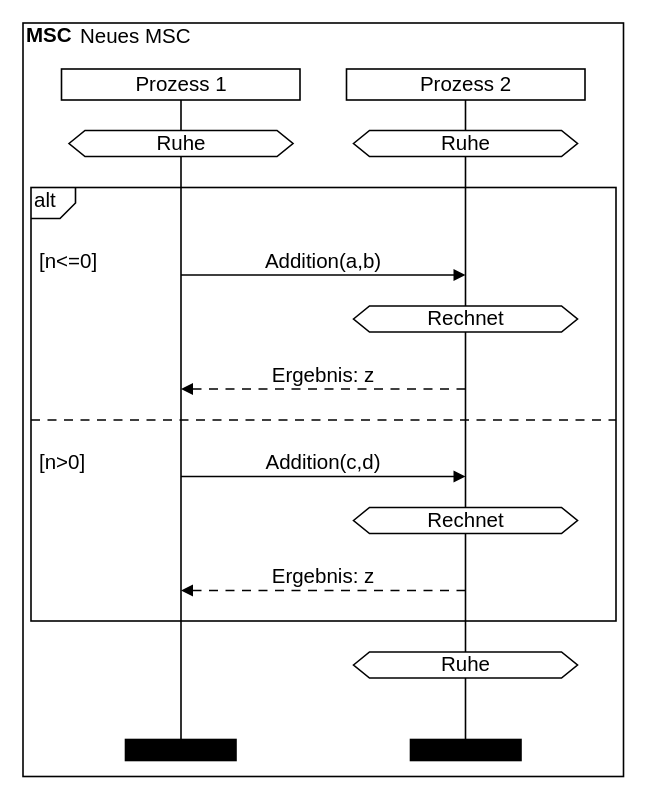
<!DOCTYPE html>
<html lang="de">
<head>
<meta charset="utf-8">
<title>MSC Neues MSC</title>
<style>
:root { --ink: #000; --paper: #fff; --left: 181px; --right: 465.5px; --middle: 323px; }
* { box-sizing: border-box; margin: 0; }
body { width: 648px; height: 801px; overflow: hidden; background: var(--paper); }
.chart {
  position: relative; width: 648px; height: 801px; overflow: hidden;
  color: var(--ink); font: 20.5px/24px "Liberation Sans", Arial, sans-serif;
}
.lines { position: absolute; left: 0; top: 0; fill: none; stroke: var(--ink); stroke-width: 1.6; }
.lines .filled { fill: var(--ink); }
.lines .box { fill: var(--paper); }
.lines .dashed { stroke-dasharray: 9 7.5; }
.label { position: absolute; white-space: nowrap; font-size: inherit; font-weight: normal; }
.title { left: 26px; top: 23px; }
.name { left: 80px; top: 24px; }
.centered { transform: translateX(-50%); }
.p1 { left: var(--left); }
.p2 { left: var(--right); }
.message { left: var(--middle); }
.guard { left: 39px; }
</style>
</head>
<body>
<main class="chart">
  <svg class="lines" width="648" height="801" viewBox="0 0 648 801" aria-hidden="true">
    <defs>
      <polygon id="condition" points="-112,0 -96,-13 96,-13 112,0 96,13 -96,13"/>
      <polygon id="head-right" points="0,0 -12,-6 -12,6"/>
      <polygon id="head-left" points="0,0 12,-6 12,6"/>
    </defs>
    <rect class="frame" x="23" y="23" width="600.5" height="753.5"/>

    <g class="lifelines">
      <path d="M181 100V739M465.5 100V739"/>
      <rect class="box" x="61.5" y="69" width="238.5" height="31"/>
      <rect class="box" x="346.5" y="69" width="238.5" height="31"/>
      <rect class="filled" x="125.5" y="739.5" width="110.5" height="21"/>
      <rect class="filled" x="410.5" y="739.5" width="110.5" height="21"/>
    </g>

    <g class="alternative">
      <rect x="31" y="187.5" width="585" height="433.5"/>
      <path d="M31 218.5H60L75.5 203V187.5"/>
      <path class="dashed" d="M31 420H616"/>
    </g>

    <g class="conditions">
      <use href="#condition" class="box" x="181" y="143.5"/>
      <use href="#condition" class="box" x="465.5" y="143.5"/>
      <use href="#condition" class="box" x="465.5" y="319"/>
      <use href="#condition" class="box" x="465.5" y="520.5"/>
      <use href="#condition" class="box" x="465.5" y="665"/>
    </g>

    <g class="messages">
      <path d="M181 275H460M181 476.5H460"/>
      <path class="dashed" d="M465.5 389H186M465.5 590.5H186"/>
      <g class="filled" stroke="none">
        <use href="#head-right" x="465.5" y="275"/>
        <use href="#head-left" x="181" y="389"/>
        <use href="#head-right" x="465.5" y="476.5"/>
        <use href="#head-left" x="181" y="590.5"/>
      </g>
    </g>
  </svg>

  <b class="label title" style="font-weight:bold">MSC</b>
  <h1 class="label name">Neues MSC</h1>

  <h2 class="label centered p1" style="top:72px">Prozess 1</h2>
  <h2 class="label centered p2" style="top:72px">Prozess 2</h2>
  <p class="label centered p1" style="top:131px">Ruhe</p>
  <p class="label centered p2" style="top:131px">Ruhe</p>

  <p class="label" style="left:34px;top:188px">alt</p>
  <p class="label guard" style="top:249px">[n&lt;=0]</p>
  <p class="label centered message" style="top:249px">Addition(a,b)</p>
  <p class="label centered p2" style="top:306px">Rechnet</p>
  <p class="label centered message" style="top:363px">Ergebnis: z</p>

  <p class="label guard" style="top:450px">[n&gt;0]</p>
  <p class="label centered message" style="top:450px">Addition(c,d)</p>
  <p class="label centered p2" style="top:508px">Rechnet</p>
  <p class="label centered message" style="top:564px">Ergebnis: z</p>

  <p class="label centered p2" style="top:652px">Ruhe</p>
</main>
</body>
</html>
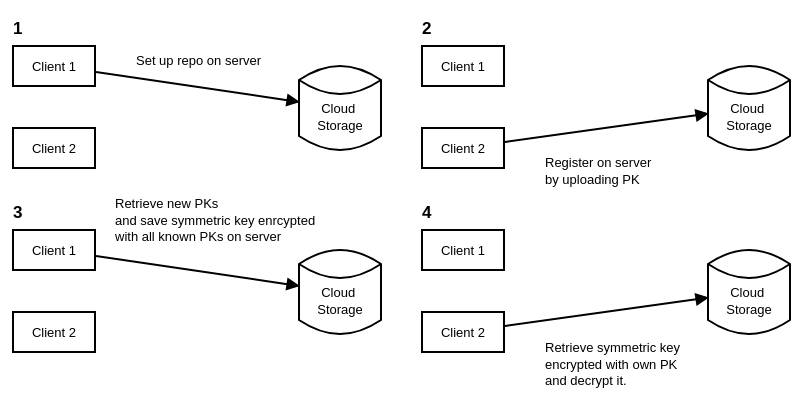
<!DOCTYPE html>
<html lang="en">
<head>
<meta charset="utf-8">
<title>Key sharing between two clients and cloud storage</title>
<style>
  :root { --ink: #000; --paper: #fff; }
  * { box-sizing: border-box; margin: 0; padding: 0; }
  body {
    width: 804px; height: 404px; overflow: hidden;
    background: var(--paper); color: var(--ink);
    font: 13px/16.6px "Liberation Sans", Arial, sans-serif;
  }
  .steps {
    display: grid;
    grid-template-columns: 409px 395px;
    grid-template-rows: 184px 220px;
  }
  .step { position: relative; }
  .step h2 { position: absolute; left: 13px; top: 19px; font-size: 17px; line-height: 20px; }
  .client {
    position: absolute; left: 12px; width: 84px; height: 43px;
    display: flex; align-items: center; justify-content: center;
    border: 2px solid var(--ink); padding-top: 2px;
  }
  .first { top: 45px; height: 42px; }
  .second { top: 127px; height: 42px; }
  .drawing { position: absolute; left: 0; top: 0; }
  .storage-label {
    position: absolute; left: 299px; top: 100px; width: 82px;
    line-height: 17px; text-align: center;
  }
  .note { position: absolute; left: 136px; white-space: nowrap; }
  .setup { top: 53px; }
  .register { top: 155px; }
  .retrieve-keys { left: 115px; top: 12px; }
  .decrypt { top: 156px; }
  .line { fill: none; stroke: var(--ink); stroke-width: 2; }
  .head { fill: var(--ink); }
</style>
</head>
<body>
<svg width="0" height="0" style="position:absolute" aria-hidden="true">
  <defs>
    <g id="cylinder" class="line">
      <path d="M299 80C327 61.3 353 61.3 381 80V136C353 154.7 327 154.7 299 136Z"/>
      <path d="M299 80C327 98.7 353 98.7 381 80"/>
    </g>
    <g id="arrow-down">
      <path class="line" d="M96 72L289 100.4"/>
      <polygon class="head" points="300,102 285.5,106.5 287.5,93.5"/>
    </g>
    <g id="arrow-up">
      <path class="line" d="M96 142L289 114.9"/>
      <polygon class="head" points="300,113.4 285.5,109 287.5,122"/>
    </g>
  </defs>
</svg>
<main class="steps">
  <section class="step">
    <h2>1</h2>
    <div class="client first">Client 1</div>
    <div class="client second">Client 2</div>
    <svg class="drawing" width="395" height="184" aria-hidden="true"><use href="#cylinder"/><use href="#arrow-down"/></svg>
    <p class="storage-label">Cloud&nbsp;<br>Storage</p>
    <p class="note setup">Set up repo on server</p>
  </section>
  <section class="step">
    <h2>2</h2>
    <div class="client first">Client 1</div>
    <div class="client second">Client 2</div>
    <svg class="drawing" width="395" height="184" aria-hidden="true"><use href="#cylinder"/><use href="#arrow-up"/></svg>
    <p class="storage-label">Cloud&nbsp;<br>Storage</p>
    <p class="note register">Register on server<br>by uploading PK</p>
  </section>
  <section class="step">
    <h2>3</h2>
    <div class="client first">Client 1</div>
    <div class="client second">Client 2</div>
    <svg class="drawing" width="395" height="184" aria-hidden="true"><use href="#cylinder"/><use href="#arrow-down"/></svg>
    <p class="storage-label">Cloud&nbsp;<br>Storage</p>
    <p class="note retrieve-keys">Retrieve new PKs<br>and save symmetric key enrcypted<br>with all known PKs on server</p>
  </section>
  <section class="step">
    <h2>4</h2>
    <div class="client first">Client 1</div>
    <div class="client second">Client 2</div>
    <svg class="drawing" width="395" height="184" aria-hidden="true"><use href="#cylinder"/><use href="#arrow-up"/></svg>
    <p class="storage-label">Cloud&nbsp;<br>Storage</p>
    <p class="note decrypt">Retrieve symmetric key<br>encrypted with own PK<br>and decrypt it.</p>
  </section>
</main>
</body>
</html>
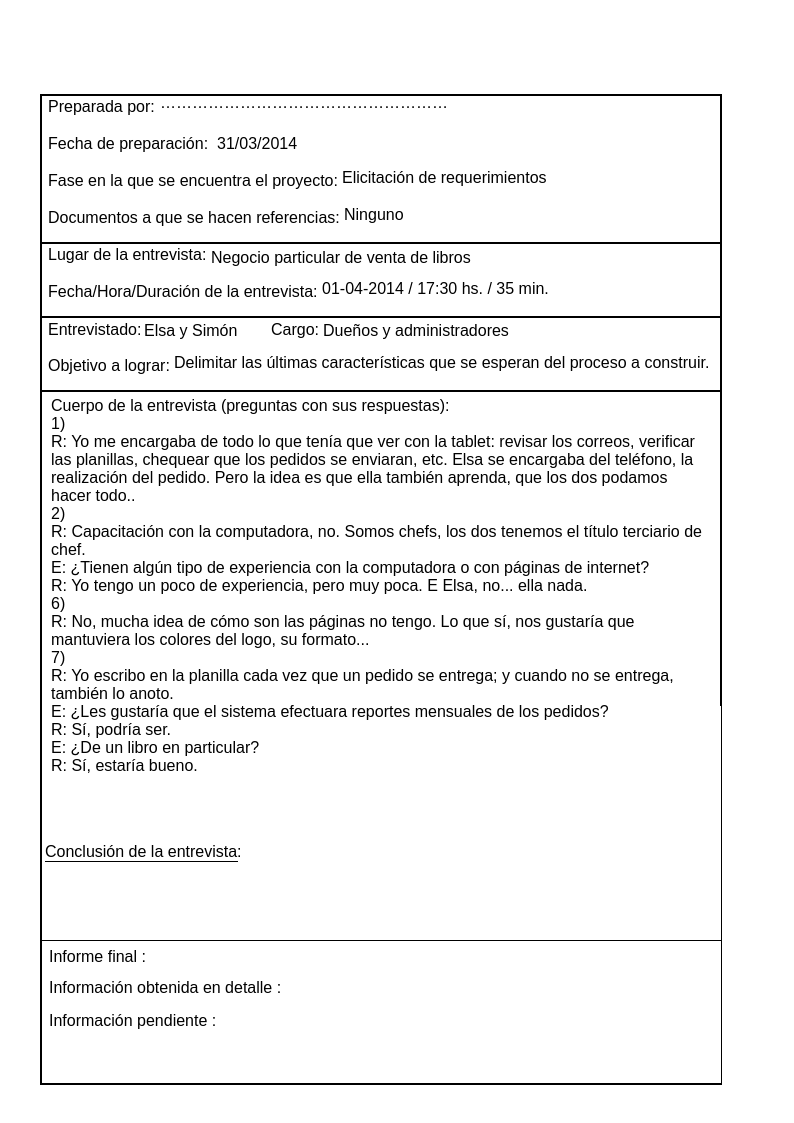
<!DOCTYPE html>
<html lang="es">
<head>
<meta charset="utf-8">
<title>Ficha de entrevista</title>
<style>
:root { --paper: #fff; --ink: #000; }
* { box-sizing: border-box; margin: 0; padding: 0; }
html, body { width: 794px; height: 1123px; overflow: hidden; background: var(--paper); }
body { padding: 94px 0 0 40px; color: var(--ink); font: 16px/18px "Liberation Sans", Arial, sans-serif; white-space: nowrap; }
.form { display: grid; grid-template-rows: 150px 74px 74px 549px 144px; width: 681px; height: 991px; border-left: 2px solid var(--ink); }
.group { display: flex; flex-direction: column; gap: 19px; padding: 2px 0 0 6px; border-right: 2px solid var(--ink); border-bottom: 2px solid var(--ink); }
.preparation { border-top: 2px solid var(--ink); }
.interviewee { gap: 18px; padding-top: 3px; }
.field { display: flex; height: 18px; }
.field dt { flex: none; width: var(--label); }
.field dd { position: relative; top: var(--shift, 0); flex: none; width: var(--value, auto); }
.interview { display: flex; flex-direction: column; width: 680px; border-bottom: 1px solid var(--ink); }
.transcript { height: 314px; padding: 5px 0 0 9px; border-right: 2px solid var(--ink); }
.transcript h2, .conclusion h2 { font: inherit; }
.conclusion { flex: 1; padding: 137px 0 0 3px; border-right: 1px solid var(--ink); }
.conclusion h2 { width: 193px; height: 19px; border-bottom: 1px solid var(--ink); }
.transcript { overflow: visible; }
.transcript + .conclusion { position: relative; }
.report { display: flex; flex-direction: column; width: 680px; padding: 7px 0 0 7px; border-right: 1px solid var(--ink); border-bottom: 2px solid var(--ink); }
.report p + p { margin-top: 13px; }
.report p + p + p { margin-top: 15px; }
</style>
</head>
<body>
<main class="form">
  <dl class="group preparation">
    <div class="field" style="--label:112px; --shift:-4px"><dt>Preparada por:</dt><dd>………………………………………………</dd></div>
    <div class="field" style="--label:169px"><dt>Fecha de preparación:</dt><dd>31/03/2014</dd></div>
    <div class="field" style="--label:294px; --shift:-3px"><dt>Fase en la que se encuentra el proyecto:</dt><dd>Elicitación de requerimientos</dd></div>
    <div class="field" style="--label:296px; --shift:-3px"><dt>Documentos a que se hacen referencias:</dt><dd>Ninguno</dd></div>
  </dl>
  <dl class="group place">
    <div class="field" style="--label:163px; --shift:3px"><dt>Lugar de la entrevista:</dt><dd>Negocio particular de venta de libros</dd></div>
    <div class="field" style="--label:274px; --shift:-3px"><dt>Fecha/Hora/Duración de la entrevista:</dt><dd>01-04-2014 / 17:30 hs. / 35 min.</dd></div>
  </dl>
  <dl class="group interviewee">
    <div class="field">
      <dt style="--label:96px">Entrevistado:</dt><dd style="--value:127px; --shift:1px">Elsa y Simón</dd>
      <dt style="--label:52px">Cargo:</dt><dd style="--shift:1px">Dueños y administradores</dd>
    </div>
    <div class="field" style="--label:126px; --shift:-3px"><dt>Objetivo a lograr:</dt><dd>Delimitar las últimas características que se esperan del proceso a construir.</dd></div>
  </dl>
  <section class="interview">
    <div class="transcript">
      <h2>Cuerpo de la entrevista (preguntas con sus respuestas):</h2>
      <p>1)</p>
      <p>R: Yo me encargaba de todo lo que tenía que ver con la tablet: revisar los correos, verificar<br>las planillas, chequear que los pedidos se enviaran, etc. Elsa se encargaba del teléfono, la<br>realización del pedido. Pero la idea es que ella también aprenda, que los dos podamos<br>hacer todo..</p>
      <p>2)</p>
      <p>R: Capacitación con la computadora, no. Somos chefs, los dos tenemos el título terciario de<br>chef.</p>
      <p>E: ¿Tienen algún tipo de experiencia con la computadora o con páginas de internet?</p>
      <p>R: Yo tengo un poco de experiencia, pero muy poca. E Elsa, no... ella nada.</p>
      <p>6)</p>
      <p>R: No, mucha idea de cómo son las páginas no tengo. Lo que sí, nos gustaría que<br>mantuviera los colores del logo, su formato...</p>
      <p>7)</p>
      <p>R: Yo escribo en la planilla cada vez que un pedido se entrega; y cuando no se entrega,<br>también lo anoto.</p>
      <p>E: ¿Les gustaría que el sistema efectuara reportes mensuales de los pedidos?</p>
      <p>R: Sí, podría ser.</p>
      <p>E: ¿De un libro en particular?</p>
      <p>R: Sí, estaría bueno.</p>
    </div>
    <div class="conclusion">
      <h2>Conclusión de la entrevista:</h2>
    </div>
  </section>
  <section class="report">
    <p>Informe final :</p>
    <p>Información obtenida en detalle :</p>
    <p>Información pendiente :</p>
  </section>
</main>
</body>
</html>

+ + +

WHAT IS REQUIRED: Return each line of the material above that holds the string "display".

EXERCISE OUTPUT:
    display: grid;
    display: flex; align-items: center; justify-content: center;
.form { display: grid; grid-template-rows: 150px 74px 74px 549px 144px; width: 681px; height: 991px; border-left: 2px solid var(--ink); }
.group { display: flex; flex-direction: column; gap: 19px; padding: 2px 0 0 6px; border-right: 2px solid var(--ink); border-bottom: 2px solid var(--ink); }
.field { display: flex; height: 18px; }
.interview { display: flex; flex-direction: column; width: 680px; border-bottom: 1px solid var(--ink); }
.report { display: flex; flex-direction: column; width: 680px; padding: 7px 0 0 7px; border-right: 1px solid var(--ink); border-bottom: 2px solid var(--ink); }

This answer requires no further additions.